Despite having been in office for 20 of the last 27 years, predictions of the Coalition’s political death have proliferated in recent months. The doomsayers are echoing similar views of the Coalition following Kevin Rudd’s victory in 2007; although Labor was reduced to minority government at the next election. Much the same was said of Labor following Tony Abbott’s triumph in 2013, but at the following election Malcolm Turnbull held on to government by a single seat.
The reality is that the nature of politics is cyclical: at different times both left and right have been on top. Too many have mistaken this short-term cyclical ascendancy for long-term domination.
But underneath the short-term cycles is a structural tide that has significant influence on how often a party is in government over time. And — for the first time in decades — the structural tide is starting to run rapidly against the Coalition.

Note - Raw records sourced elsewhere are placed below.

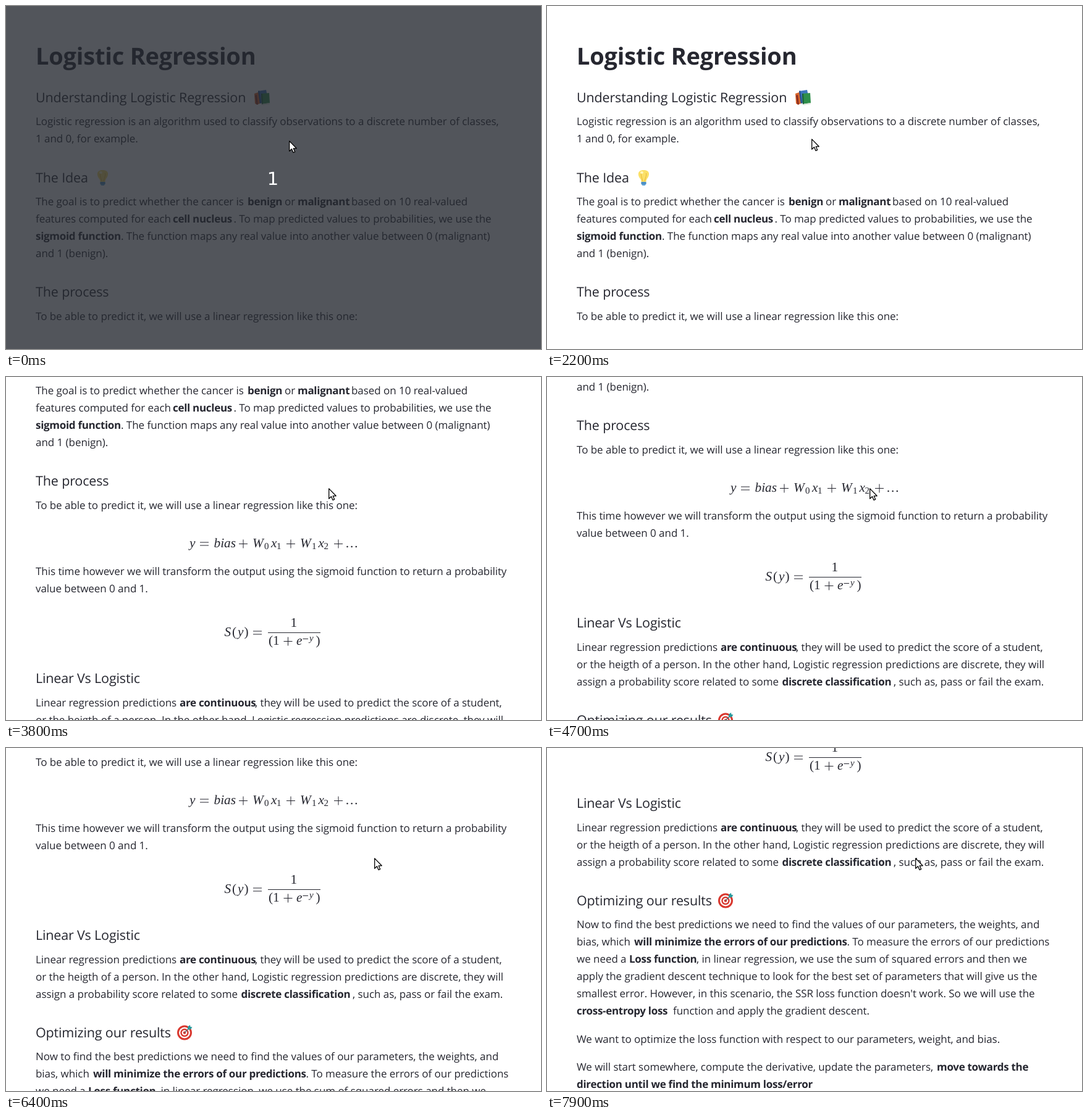
Animation of 866x556 px, one loop 8 s. Source, as an HTML page:

```html
<!DOCTYPE html>
<html lang="en">
<head>
<meta charset="utf-8">
<title>Logistic Regression</title>
<style>
  html, body { margin: 0; width: 100%; height: 100%; overflow: hidden; background: #fff; }
  svg { display: block; width: 866px; height: 556px; }
  text { fill: #262730; text-rendering: geometricPrecision; white-space: pre; }
  .h1, .h3, .p, .b { font-family: "Open Sans", "Noto Sans", sans-serif; }
  .h1 { font-size: 38px; font-weight: 700; letter-spacing: -.2px; }
  .h3 { font-size: 21.5px; font-weight: 500; letter-spacing: -.15px; }
  .p { font-size: 17px; letter-spacing: -.05px; }
  .b { font-size: 17px; font-weight: 700; letter-spacing: -.3px; }
  .m, .v, .s, .sv { font-family: "Liberation Serif", "Noto Serif", serif; }
  .m, .v { font-size: 21.3px; }
  .s, .sv { font-size: 15px; }
  .v, .sv { font-style: italic; }
  .ops { stroke: #262730; stroke-width: 1; fill: none; }
  .count { font: 29px "DejaVu Sans", sans-serif; fill: #fff; text-anchor: middle; }
</style>
</head>
<body>
<svg viewBox="0 0 866 556">
  <g id="page"></g>
  <g id="veil">
    <rect width="866" height="556" fill="rgb(36,40,47)" fill-opacity=".79"/>
    <text class="count" x="432" y="290">1</text>
  </g>
  <path id="arrow" d="M.7 .9V17.3L4.5 13.8 7 19.6 9.7 18.4 7.2 12.8H12.2Z"
        fill="#fff" stroke="#000" stroke-width="1.3" stroke-linejoin="round"/>
  <g id="beam" fill="none">
    <path d="M-3.5 -7H-1L0 -6 1 -7H3.5M0 -6V6M-3.5 7H-1L0 6 1 7H3.5" stroke="#fff" stroke-width="3"/>
    <path d="M-3.5 -7H-1L0 -6 1 -7H3.5M0 -6V6M-3.5 7H-1L0 6 1 7H3.5" stroke="#000" stroke-width="1.3"/>
  </g>
</svg>
<script>
const LOOP = 8000;
const $ = id => document.getElementById(id);

const text = (cls, x, y, s) => `<text class="${cls}" x="${x}" y="${y}">${s}</text>`;
const heading = (y, s) => text('h3', 48, y + 8, s);

// A line is a row of runs: x, string, x, string ... ; "*" marks bold.
function line(y, ...runs) {
  let out = '';
  for (let i = 0; i < runs.length; i += 2) {
    const s = runs[i + 1], bold = s[0] === '*';
    out += text(bold ? 'b' : 'p', runs[i], y + 6, bold ? s.slice(1) : s);
  }
  return out;
}
const para = (y, ...rows) => rows.map((s, i) => line(y + 28 * i, 48, s)).join('');

// Operators are centred on x and the math axis y.
const plus = (x, y) => `M${x - 7} ${y}h14M${x} ${y - 7}v14`;
const equal = (x, y) => `M${x - 7} ${y - 2.5}h14M${x - 7} ${y + 2.5}h14`;
const ops = d => `<path class="ops" d="${d}"/>`;

const linearFormula = [
  text('v', 297, 571, 'y'), text('v', 336.5, 571, 'bias'),
  text('v', 399, 571, 'W'), text('s', 418, 574, '0'),
  text('v', 429, 571, 'x'), text('s', 438, 574, '1'),
  text('v', 476, 571, 'W'), text('s', 495, 574, '1'),
  text('v', 505.5, 571, 'x'), text('s', 514.5, 574, '2'),
  text('m', 549, 571, '…'),
  ops(equal(321, 565.5) + plus(384, 565.5) + plus(461, 565.5) + plus(538, 565.5))
].join('');

const sigmoidFormula = [
  text('v', 353.5, 715, 'S'), text('m', 366, 715, '('),
  text('v', 375, 715, 'y'), text('m', 385.5, 715, ')'),
  text('m', 460.5, 700, '1'),
  text('m', 425, 729, '('), text('m', 432, 729, '1'),
  text('v', 470, 729, 'e'), text('sv', 491, 723, 'y'), text('m', 501.5, 729, ')'),
  ops(equal(407, 709.5) + 'M424 709.5H509' + plus(456.5, 723.5) + 'M480.5 719.5H489')
].join('');

const books = `<g transform="translate(402 136)">
  <path d="M0 6L9 3 14 20 4 24 1 22Z" fill="#d9652b"/>
  <path d="M1 9L3 23 6 24 4 8Z" fill="#8c2f22"/>
  <path d="M6 2L19 0 23 18 9 22Z" fill="#3f76bd"/>
  <path d="M6 2L8 1 11 21 9 22Z" fill="#274f8d"/>
  <path d="M11 6L24 5 25 21 12 23Z" fill="#2f8f4b"/>
  <path d="M11 6L13 6 14 23 12 24Z" fill="#1a5e38"/>
  <path d="M12 23L25 21V23L13 25Z" fill="#dfe5dc"/></g>`;

const bulb = `<g transform="translate(156.5 265)">
  <path d="M0 1C-12 1 -9 11 -5.5 15 -4.5 16.500 -4 18 -4 20H4C4 18 4.500 16.500 5.500 15 9 11 12 1 0 1Z" fill="#fbe067"/>
  <path d="M-4 6C-5 9 -3 13 -1.500 19M4 6C5 9 3 13 1.500 19" fill="none" stroke="#e8b53a"/>
  <ellipse cx="-3" cy="5" rx="2.500" ry="2" fill="#fff6bd"/>
  <path d="M-4 20H4V23.500L2 26H-2L-4 23.500Z" fill="#5b9fd2"/>
  <path d="M-4 22H4" stroke="#3572a8"/></g>`;

const target = '<g transform="translate(289 941.5)">' +
  [[12, '#d9382f'], [9, '#fff'], [6.7, '#d9382f'], [4.3, '#fff'], [2.3, '#d9382f']]
    .map(([r, c]) => `<circle r="${r}" fill="${c}"/>`).join('') +
  `<path d="M0 0L7 -7" stroke="#5a6870" stroke-width="1.500"/>
  <path d="M5 -6L5.500 -10 9 -12.500 9.500 -9.500 12.500 -9 10 -5.500 6 -5Z" fill="#279a9c"/></g>`;

$('page').innerHTML = [
  text('h1', 48, 94.5, 'Logistic Regression'),
  heading(148, 'Understanding Logistic Regression'), books,
  para(187,
    'Logistic regression is an algorithm used to classify observations to a discrete number of classes,',
    '1 and 0, for example.'),
  heading(278, 'The Idea'), bulb,
  line(317, 48, 'The goal is to predict whether the cancer is', 391, '*benign', 451, 'or',
    472, '*malignant', 559, 'based on 10 real-valued'),
  line(345, 48, 'features computed for each', 270, '*cell nucleus',
    368.5, '. To map predicted values to probabilities, we use the'),
  line(373, 48, '*sigmoid function',
    186, '. The function maps any real value into another value between 0 (malignant)'),
  para(401, 'and 1 (benign).'),
  heading(463, 'The process'),
  para(503, 'To be able to predict it, we will use a linear regression like this one:'),
  linearFormula,
  para(610,
    'This time however we will transform the output using the sigmoid function to return a probability',
    'value between 0 and 1.'),
  sigmoidFormula,
  heading(783, 'Linear Vs Logistic'),
  line(823, 48, 'Linear regression predictions', 281, '*are continuous',
    403, ', they will be used to predict the score of a student,'),
  para(851, 'or the heigth of a person. In the other hand, Logistic regression predictions are discrete, they will'),
  line(879, 48, 'assign a probability score related to some', 380.5, '*discrete classification',
    561, ', such as, pass or fail the exam.'),
  heading(941, 'Optimizing our results'), target,
  para(980, 'Now to find the best predictions we need to find the values of our parameters, the weights, and'),
  line(1008, 48, 'bias, which', 141, '*will minimize the errors of our predictions',
    485.5, '. To measure the errors of our predictions'),
  line(1036, 48, 'we need a', 133, '*Loss function',
    242, ', in linear regression, we use the sum of squared errors and then we'),
  para(1064,
    'apply the gradient descent technique to look for the best set of parameters that will give us the',
    "smallest error. However, in this scenario, the SSR loss function doesn't work. So we will use the"),
  line(1120, 48, '*cross-entropy loss', 204, 'function and apply the gradient descent.'),
  para(1166, 'We want to optimize the loss function with respect to our parameters, weight, and bias.'),
  line(1211, 48, 'We will start somewhere, compute the derivative, update the parameters,',
    631, '*move towards the'),
  line(1239, 48, '*direction until we find the minimum loss/error')
].join('');

// [time, scroll offset]
const scrolls = [
  [0, 0], [2800, 3], [2900, 54], [3000, 103], [3100, 104],
  [3500, 115], [3600, 165], [3700, 230], [3800, 295], [3900, 318],
  [4600, 330], [4700, 385], [4800, 421], [5000, 424],
  [6300, 432], [6400, 480], [6500, 540], [6600, 580], [7000, 583],
  [7700, 598], [7800, 645], [7900, 694]
];

// [time, shape, x, y]
const moves = [
  [0, 'arrow', 458, 218], [1200, 'arrow', 436, 207], [1300, 'beam', 362, 182],
  [1400, 'arrow', 270, 164], [1500, 'beam', 182, 180], [1600, 'beam', 128, 212],
  [1700, 'arrow', 109, 240], [1800, 'beam', 114, 276], [1900, 'arrow', 128, 291],
  [2000, 'arrow', 144, 293], [2100, 'arrow', 270, 268], [2200, 'arrow', 428, 215],
  [2300, 'beam', 495, 190], [2400, 'beam', 522, 184], [2600, 'beam', 524, 184],
  [2900, 'arrow', 522, 180], [5000, 'beam', 526, 184], [5800, 'beam', 531, 184],
  [5900, 'beam', 556, 181], [6000, 'beam', 582, 180], [6100, 'beam', 598, 182],
  [6400, 'arrow', 596, 178]
];

const at = (steps, t) => steps.findLast(s => s[0] <= t);

function draw(now) {
  const t = now % LOOP;
  $('page').setAttribute('transform', `translate(0 ${-at(scrolls, t)[1]})`);
  $('veil').style.display = t < 500 ? '' : 'none';
  const [, shape, x, y] = at(moves, t);
  for (const id of ['arrow', 'beam']) $(id).style.display = id === shape ? '' : 'none';
  $(shape).setAttribute('transform', `translate(${x} ${y})`);
}

const start = performance.now();
function tick() {
  draw(performance.now() - start);
  requestAnimationFrame(tick);
}
tick();
</script>
</body>
</html>
```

In particular, the Coalition is facing a challenge of demography. The generational makeup of the electorate, and how different generations vote, can have a big impact on who forms government. Changing demographics have the potential to push the Coalition primary vote below 30 per cent and, in the coming decades, could cost it more than 30 seats between now and 2040.
It’s something of a truism that younger voters lean left. However, most who leaned left in their 20s would traditionally swing right in their middle years.
Analysis of Australian Electoral Studies (AES) going back to 1967 suggests this is broadly true of Boomers and Gen X. Both generations became more likely to vote for the Coalition, relative to the average voter, although the crossover point has typically occurred in their early 50s.
As the Boomers have aged and drifted further right, their demographic bulge has been a big benefit to the Coalition. However, the generations that follow them are turning out quite differently.
At the last election, voters born after 1980 were more likely to give their first preference to the Greens than to the Coalition. More recent Newspolls put the Greens ahead of the Coalition by three percentage points among voters aged under 35.
Worse still, Millennials’ life cycle voting behaviour does not appear to be following that of earlier generations. Based on current trends, Millennials will not cross over to the Coalition until their 80s.
Gen Z are different again. They are not moving towards the Coalition at all as they enter their late-20s. Not only did they enter the electorate with historically low levels of support for the Coalition, their support has continued to decline — quite abruptly. As of the last election, the oldest among them were 25.3 percentage points less likely to vote Coalition than the average voter.
As the older generations leave the electorate and are replaced by new ones, there will be fewer Boomer and Gen X votes for the Coalition to chase.
At the next election, Boomers and Gen X will make up 46 per cent of the electorate. Adding the Silent Generation to these suggests a 2025 electorate with a little over half of voters born before 1980. By 2040, Boomers and Gen X will make up less than 33 per cent of voters. Those born after 1980 will make up just under 70 per cent of the electorate.
The ever-increasing level of support that needs to be squeezed out of the greying vote will be insufficient to offset the missing Coalition votes among the younger generations.
If Gen Z do not lift their vote for the Coalition, and the next generations enters it with similarly poor opinion of the party, the Coalition’s currently low level of support could drop even further, falling from 58 seats to 23 by 2040.
In short, in order to form government in the future, the Coalition cannot rely on a high primary vote among voters who — without putting too fine a point on it — may not be voting in too many more elections.
Over time, these demographic changes will make it harder and harder for cyclical trends to overcome the structural disadvantage. Eventually there will be almost no realistic path back to power for the Coalition without a dramatic increase in support among voters born after 1980, and among Gen Z in particular.
Of course, the other side will inevitably make mistakes that will hurt them politically, but when this happens the Coalition needs a broad base of support across each generation to take office. This means, in the medium term, the path back to government for the Coalition goes through Millennials and Gen Z — not around them.
Matt Taylor is Director of the Intergenerational Program at the Centre for Independent Studies and author of the CIS research report, Generation Left: Young voters are deserting the right.
Photo by cottonbro studio.